AIM OF THE EXERCISE => Could you filter the listing for lines with the word "space" and return them?

+++

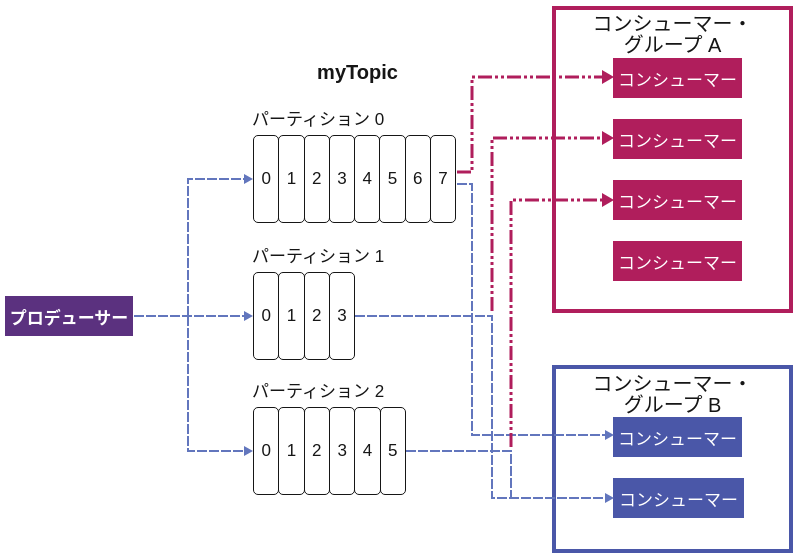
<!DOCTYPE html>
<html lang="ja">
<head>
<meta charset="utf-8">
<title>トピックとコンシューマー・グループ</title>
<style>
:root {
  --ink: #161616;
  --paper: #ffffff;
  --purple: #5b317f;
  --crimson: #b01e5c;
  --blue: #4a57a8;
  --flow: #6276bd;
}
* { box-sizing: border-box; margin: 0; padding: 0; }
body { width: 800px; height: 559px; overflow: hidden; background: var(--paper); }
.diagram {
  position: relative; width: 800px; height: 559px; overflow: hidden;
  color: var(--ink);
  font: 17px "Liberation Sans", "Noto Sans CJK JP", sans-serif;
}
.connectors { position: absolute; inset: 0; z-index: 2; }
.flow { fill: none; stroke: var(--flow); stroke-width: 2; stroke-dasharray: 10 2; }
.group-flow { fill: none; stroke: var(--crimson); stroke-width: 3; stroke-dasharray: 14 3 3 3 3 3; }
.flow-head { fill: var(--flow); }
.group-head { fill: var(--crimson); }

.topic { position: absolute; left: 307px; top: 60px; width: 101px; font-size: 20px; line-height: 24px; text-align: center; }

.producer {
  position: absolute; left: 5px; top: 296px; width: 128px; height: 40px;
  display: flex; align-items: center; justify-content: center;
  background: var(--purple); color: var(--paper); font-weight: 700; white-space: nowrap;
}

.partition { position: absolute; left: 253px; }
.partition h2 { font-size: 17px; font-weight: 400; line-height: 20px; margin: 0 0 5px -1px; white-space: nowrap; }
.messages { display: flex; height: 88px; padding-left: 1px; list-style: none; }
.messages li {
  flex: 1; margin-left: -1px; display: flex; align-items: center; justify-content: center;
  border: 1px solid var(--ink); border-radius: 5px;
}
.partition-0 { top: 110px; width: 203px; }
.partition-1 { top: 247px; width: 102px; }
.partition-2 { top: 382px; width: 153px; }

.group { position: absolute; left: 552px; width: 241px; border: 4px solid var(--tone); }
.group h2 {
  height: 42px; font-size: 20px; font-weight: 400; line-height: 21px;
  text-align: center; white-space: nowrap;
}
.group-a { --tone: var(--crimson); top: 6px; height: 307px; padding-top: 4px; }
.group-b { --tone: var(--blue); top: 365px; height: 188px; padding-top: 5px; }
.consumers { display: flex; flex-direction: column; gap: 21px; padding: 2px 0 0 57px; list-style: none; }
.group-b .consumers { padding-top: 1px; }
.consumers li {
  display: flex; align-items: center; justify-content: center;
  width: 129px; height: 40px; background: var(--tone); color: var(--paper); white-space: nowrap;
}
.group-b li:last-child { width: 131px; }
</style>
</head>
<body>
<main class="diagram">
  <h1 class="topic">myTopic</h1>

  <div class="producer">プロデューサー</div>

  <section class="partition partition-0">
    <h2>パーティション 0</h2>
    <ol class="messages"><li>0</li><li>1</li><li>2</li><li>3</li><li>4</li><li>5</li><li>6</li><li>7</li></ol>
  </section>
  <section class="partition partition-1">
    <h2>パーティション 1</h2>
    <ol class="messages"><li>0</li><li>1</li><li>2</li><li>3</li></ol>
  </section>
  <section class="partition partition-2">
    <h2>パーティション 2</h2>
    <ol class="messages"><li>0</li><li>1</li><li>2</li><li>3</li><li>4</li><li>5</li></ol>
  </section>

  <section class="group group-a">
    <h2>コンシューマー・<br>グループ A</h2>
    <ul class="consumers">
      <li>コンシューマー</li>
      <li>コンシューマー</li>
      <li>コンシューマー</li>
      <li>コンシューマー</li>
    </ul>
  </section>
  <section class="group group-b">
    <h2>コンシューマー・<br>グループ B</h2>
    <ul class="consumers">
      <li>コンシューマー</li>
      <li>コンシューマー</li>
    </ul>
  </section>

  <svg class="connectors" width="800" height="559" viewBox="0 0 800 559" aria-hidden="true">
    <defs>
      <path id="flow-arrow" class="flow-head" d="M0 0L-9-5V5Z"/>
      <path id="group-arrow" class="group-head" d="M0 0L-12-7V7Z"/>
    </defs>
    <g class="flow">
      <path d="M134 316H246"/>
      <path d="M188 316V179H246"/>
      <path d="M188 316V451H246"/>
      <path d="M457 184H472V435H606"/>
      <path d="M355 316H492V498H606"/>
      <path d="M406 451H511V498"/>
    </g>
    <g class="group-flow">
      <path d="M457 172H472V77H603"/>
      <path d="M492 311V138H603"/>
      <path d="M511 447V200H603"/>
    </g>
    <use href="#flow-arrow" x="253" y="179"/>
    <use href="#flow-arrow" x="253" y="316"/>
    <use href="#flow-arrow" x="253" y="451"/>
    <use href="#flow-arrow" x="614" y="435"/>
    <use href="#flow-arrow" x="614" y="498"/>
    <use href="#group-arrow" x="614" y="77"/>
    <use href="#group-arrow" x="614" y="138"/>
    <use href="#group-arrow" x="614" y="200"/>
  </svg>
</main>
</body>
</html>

+++

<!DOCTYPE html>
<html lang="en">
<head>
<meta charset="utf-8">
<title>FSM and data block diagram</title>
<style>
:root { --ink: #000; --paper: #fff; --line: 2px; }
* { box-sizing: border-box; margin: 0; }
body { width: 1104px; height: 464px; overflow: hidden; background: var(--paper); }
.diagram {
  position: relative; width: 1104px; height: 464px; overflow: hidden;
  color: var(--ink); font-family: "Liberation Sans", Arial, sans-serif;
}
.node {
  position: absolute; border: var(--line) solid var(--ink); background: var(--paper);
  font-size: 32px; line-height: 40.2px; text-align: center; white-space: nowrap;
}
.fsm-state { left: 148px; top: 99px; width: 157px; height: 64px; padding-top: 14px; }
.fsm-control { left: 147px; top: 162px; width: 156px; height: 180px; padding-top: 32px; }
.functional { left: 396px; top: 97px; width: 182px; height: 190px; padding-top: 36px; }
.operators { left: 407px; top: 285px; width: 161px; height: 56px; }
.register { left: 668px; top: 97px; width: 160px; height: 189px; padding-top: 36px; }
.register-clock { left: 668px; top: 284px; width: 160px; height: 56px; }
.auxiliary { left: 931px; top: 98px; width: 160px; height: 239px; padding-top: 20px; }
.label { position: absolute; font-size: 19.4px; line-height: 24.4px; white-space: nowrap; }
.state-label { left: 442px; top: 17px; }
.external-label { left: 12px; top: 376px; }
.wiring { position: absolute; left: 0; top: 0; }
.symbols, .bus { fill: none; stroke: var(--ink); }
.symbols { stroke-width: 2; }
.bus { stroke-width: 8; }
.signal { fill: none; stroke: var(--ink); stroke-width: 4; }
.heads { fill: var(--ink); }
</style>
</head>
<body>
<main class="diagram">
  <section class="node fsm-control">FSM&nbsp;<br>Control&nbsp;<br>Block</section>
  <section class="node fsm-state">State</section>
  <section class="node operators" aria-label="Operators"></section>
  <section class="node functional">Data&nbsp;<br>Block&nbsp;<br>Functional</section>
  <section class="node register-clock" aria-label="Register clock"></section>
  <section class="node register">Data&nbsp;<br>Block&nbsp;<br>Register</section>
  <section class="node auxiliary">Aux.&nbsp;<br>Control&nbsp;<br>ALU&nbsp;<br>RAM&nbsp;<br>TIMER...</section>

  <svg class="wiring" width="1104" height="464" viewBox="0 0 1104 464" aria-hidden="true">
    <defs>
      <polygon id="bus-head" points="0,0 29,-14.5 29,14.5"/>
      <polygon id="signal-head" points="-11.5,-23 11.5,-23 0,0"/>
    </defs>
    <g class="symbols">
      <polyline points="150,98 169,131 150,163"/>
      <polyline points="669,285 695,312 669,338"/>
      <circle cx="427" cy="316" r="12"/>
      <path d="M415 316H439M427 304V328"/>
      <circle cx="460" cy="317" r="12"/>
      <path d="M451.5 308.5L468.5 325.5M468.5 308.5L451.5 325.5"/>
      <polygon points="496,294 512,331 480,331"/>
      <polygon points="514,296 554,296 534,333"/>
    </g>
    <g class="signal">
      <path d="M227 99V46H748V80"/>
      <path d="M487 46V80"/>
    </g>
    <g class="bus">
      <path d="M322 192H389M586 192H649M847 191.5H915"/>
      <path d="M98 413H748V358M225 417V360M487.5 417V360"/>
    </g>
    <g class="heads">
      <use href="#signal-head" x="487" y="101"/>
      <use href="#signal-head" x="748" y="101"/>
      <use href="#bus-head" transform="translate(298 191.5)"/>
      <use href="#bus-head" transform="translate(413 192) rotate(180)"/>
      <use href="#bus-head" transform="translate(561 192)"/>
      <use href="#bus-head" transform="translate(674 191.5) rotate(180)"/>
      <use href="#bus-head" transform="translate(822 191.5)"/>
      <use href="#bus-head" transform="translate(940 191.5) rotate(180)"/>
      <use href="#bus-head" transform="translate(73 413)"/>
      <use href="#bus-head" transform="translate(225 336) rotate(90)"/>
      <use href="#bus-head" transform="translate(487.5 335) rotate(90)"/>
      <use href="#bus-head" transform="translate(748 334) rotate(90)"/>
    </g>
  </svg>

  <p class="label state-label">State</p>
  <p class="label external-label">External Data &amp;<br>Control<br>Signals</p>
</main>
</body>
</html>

+++

TASK SOLUTION =>
  background: var(--purple); color: var(--paper); font-weight: 700; white-space: nowrap;
.partition h2 { font-size: 17px; font-weight: 400; line-height: 20px; margin: 0 0 5px -1px; white-space: nowrap; }
  text-align: center; white-space: nowrap;
  width: 129px; height: 40px; background: var(--tone); color: var(--paper); white-space: nowrap;
  font-size: 32px; line-height: 40.2px; text-align: center; white-space: nowrap;
.label { position: absolute; font-size: 19.4px; line-height: 24.4px; white-space: nowrap; }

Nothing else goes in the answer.